### Saved entries
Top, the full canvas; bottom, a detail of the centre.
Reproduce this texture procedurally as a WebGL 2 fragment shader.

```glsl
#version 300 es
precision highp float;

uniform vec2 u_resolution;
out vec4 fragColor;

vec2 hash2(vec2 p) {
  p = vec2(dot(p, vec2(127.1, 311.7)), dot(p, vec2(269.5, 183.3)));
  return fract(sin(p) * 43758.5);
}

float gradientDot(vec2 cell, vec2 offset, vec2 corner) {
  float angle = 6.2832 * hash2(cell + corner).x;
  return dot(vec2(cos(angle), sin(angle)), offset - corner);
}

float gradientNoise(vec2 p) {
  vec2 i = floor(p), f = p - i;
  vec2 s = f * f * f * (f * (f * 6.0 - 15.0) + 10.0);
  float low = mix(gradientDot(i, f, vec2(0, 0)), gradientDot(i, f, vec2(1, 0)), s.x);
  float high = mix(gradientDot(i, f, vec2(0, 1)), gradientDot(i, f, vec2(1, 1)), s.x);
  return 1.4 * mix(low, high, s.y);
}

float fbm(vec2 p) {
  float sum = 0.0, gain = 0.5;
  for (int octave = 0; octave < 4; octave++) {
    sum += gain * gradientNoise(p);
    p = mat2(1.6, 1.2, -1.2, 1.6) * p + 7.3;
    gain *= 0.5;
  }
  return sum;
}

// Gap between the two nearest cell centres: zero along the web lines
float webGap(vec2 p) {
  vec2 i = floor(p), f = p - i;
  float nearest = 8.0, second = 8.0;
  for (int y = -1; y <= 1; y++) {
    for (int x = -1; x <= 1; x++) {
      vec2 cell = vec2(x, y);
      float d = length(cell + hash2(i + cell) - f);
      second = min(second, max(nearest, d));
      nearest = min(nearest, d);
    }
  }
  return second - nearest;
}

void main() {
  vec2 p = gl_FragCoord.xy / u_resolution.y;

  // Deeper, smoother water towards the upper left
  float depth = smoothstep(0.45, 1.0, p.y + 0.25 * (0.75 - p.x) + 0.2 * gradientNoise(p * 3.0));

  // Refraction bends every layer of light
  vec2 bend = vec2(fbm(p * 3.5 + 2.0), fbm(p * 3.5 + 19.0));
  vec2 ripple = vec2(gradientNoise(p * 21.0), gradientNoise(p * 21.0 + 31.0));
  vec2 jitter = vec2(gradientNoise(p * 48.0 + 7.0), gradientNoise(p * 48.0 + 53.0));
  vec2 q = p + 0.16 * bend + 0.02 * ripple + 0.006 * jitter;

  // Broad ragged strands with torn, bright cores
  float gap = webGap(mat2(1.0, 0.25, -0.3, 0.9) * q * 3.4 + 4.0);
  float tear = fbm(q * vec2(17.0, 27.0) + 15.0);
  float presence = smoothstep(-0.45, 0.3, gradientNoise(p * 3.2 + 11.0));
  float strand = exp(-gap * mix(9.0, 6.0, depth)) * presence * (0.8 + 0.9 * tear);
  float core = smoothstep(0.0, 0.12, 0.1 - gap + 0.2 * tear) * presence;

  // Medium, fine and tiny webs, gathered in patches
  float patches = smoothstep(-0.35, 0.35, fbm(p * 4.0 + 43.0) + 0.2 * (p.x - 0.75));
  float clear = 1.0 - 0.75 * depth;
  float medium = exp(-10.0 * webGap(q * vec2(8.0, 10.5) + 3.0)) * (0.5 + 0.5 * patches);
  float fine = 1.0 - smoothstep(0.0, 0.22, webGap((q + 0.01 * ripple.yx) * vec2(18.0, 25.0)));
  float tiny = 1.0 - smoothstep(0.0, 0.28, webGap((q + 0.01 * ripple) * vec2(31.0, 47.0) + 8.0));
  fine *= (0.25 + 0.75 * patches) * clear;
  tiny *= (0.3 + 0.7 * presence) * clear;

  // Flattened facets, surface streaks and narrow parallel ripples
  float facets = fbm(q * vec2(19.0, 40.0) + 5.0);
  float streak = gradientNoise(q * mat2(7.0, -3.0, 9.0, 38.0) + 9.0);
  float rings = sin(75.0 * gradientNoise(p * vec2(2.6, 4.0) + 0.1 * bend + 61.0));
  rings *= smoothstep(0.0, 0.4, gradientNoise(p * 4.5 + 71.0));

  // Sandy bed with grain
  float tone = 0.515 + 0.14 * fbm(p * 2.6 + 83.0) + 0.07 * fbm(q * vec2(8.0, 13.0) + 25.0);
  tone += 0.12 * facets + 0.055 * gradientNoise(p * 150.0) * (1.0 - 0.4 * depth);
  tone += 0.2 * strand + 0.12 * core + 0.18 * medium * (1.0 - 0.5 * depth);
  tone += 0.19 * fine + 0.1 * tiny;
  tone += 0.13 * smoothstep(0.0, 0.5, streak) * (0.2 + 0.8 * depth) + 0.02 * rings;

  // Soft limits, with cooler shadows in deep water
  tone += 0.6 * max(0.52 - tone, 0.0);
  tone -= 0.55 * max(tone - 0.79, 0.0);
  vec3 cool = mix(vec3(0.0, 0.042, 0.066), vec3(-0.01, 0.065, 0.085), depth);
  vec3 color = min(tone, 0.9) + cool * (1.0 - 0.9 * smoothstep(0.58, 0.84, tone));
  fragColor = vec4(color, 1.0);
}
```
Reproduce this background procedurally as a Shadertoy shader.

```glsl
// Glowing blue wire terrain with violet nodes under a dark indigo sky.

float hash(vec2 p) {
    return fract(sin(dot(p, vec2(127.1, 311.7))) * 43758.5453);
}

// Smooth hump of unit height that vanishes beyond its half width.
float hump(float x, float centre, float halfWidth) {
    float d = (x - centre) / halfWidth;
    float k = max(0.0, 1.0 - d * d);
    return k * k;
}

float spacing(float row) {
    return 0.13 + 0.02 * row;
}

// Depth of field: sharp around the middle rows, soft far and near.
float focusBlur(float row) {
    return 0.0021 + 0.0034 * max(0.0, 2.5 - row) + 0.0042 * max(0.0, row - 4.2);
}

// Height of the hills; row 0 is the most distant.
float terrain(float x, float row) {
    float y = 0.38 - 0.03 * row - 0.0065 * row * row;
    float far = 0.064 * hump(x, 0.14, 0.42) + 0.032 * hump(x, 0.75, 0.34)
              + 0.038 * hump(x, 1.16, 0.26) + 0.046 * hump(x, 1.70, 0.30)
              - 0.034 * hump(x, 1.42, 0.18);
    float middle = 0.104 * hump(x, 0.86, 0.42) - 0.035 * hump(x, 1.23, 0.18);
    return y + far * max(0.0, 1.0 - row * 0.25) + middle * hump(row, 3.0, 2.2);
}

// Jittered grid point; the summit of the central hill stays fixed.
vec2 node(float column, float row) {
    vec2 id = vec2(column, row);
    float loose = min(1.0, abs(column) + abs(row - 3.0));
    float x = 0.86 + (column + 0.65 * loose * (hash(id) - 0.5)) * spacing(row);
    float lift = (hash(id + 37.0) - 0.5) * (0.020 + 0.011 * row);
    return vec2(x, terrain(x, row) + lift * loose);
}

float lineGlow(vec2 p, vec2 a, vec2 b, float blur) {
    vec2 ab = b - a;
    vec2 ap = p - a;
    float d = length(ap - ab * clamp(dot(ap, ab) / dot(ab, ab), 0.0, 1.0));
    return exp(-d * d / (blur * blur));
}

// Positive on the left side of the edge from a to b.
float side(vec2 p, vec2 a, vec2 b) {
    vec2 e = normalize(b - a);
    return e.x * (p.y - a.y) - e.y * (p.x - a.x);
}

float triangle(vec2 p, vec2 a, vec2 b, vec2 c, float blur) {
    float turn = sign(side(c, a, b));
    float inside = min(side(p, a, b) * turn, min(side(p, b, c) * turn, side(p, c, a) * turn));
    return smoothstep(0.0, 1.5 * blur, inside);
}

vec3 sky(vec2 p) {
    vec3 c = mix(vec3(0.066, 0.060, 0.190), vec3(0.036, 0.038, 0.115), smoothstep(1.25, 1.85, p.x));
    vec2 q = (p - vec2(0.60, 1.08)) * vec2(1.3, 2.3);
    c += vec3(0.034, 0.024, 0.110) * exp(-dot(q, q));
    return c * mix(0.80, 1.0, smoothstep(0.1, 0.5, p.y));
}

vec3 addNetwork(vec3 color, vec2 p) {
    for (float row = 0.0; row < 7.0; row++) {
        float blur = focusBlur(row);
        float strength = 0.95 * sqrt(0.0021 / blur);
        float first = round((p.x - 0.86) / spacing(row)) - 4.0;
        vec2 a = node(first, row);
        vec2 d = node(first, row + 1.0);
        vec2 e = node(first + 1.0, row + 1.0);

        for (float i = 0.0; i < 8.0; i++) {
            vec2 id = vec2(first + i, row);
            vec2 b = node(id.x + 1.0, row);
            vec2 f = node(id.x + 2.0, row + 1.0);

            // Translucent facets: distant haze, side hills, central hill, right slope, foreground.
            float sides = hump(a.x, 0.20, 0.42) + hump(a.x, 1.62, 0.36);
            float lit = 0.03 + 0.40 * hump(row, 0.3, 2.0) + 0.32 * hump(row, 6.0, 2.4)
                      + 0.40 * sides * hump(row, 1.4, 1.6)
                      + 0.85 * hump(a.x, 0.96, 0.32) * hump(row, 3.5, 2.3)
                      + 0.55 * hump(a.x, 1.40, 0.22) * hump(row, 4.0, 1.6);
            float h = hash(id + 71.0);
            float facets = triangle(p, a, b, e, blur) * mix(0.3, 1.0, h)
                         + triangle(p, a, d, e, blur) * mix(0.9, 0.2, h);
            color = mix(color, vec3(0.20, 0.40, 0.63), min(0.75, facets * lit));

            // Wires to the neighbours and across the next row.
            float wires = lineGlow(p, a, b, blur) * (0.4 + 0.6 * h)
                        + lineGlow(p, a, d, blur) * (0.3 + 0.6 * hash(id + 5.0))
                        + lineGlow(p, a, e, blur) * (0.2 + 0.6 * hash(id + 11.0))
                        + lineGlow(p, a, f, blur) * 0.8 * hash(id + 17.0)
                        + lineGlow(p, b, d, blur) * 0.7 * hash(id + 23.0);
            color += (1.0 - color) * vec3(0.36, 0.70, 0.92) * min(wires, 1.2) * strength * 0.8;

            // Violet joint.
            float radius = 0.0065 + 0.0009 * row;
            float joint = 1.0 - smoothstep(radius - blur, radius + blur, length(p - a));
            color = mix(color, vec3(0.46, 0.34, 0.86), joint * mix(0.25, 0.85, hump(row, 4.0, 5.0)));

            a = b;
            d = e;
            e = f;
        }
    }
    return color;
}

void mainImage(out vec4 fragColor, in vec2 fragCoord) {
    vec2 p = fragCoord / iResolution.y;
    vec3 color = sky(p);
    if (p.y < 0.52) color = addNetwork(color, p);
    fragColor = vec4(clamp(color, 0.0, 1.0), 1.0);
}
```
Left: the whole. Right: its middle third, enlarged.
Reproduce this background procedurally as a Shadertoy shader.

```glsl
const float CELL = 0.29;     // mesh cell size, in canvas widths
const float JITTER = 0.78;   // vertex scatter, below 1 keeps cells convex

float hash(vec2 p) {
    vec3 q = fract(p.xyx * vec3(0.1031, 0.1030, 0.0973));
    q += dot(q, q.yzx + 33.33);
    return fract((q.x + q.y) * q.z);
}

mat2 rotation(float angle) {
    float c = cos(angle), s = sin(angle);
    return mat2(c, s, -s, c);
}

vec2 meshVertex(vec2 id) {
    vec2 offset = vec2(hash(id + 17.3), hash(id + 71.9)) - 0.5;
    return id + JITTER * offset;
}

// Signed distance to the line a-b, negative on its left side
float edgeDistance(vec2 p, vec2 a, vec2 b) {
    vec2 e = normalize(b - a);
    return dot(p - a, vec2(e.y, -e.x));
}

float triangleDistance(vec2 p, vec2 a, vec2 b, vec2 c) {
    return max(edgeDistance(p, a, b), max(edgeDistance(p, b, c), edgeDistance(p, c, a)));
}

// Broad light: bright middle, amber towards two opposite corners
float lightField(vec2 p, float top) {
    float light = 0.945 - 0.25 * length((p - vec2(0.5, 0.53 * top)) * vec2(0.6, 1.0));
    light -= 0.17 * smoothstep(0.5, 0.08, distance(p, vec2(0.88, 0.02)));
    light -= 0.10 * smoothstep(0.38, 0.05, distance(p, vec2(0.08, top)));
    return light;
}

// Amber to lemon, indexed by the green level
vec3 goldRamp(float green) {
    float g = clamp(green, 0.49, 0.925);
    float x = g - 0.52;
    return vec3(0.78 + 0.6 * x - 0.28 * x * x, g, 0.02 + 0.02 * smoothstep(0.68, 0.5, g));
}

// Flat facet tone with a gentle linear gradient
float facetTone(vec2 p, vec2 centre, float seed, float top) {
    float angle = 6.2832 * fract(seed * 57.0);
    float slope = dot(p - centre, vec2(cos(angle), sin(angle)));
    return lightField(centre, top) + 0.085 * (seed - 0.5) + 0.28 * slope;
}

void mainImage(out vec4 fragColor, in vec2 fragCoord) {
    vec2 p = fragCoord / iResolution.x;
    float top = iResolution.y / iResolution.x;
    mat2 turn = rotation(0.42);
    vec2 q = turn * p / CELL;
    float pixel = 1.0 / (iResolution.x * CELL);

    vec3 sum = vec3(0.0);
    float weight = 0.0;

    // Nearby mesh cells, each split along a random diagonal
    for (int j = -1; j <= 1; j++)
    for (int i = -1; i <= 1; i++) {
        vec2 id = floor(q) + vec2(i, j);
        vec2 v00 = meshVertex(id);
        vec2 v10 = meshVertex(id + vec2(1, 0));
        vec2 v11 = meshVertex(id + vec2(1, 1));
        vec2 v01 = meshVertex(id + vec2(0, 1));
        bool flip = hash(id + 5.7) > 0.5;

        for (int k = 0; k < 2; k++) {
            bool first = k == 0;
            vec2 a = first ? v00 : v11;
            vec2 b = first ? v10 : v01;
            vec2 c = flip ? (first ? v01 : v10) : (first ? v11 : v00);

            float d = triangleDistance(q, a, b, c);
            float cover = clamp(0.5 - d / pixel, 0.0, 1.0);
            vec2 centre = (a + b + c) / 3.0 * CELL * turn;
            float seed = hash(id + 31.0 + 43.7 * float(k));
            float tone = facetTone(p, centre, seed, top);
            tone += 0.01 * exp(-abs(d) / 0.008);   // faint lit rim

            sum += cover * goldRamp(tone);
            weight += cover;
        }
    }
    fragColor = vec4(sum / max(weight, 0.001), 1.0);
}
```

### YOUR ASSIGNMENT
Take every line above that includes "iResolution" and list it.

### TASK ANSWER
    vec2 p = fragCoord / iResolution.y;
    vec2 p = fragCoord / iResolution.x;
    float top = iResolution.y / iResolution.x;
    float pixel = 1.0 / (iResolution.x * CELL);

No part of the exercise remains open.